Your instructions: For the records below, count the lines containing the word "function" and reply with the number alone.

============================================================

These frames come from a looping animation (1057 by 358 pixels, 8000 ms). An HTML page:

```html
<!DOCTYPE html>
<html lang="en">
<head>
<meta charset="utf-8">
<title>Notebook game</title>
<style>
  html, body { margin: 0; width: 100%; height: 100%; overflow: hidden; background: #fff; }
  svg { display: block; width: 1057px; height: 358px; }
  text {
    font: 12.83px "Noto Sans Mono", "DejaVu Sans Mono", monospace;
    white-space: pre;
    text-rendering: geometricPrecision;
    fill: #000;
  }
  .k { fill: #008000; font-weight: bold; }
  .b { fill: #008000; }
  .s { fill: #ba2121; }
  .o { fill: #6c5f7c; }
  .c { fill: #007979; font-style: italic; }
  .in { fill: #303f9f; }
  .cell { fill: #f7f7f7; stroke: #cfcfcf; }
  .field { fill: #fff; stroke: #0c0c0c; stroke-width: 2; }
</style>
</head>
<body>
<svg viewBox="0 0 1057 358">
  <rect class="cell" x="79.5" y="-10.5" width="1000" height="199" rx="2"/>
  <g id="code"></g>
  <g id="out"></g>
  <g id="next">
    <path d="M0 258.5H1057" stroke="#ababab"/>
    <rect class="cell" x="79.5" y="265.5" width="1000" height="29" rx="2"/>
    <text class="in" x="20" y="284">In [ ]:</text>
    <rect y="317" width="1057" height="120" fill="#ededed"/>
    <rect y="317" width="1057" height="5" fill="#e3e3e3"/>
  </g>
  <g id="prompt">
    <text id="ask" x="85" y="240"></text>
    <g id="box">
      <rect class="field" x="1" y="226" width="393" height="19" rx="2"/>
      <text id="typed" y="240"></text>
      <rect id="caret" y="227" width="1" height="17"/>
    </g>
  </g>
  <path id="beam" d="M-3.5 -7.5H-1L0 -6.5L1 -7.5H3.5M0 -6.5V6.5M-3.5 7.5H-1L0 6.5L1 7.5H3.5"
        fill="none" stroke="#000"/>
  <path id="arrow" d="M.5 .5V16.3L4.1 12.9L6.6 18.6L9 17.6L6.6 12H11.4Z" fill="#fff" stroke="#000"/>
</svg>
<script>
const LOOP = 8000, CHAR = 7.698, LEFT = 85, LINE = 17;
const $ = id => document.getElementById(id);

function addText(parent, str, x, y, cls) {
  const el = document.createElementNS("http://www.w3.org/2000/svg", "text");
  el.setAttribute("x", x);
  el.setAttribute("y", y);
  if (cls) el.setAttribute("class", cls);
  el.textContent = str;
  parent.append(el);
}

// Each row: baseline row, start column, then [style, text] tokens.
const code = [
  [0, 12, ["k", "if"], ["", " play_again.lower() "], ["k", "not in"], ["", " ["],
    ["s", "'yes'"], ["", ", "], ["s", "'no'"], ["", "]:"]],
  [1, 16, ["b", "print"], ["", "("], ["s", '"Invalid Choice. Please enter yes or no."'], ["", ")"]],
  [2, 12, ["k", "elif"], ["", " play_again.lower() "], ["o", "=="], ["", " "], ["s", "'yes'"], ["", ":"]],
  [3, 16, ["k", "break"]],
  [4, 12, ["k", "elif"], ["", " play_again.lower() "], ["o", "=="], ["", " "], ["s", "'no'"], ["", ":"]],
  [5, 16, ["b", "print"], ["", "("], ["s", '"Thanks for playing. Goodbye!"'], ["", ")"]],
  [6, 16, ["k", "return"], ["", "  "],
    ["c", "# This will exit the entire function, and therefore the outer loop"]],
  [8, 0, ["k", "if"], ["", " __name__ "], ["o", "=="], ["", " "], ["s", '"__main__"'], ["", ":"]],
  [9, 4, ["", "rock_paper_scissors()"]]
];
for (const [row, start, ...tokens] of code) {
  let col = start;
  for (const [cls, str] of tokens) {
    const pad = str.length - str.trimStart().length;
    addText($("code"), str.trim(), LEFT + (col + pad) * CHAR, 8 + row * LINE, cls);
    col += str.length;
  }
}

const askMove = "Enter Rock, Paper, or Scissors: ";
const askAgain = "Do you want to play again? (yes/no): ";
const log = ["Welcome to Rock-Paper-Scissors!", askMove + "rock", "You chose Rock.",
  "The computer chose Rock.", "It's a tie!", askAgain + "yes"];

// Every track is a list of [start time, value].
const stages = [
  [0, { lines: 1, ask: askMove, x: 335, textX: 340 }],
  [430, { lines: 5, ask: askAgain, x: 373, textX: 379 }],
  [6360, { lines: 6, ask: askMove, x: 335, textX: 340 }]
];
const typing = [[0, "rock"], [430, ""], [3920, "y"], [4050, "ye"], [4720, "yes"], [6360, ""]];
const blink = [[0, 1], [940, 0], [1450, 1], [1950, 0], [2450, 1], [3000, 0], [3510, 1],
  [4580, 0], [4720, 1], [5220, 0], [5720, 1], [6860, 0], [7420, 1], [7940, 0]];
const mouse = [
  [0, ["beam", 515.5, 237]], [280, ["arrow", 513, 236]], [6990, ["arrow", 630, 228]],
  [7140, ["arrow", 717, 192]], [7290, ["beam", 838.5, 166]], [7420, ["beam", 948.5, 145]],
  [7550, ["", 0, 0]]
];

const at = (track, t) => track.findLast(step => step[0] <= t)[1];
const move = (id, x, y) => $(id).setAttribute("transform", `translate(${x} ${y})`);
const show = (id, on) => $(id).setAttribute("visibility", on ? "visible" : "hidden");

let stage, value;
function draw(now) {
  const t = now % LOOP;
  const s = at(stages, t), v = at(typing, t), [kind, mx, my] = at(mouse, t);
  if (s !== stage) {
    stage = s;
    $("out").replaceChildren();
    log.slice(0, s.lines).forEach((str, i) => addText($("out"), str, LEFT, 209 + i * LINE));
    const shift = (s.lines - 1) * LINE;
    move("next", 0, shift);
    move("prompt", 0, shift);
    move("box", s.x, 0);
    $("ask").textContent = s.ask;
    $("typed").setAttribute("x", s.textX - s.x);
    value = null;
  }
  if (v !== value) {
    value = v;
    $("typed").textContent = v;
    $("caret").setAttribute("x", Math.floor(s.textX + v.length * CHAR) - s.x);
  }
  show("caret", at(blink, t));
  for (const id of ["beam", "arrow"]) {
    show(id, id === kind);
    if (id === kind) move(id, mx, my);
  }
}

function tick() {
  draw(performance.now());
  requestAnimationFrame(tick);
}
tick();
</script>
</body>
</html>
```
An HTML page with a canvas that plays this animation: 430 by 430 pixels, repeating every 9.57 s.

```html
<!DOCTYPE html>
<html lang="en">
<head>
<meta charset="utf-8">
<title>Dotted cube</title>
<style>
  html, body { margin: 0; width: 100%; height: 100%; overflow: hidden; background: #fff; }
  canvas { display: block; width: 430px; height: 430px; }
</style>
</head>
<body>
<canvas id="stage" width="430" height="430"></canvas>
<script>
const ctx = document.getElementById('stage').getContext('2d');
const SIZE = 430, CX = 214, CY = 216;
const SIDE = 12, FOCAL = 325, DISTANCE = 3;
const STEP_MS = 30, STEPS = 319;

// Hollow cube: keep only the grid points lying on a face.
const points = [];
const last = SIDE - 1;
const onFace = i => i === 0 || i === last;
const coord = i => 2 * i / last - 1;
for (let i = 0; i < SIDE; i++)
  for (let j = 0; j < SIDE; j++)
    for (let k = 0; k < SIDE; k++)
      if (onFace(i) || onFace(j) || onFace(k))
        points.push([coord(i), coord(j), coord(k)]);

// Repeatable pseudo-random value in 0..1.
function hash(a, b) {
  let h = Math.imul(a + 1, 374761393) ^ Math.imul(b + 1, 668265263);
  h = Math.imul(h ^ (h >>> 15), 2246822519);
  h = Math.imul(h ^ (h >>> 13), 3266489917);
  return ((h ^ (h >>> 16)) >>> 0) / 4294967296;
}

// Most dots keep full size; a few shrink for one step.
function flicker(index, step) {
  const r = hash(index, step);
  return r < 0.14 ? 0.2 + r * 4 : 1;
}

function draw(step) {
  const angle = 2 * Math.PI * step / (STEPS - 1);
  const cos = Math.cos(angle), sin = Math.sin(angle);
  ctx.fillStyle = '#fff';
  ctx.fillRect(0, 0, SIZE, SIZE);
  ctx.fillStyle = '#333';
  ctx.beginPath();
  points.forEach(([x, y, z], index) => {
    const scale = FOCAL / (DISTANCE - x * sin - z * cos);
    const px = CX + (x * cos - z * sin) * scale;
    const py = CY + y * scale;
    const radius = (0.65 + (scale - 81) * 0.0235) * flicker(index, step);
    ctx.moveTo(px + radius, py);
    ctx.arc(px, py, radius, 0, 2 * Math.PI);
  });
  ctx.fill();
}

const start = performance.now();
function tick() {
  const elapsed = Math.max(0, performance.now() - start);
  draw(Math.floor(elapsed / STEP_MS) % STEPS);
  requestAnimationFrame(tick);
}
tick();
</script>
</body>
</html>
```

============================================================

Solution to the problem: 8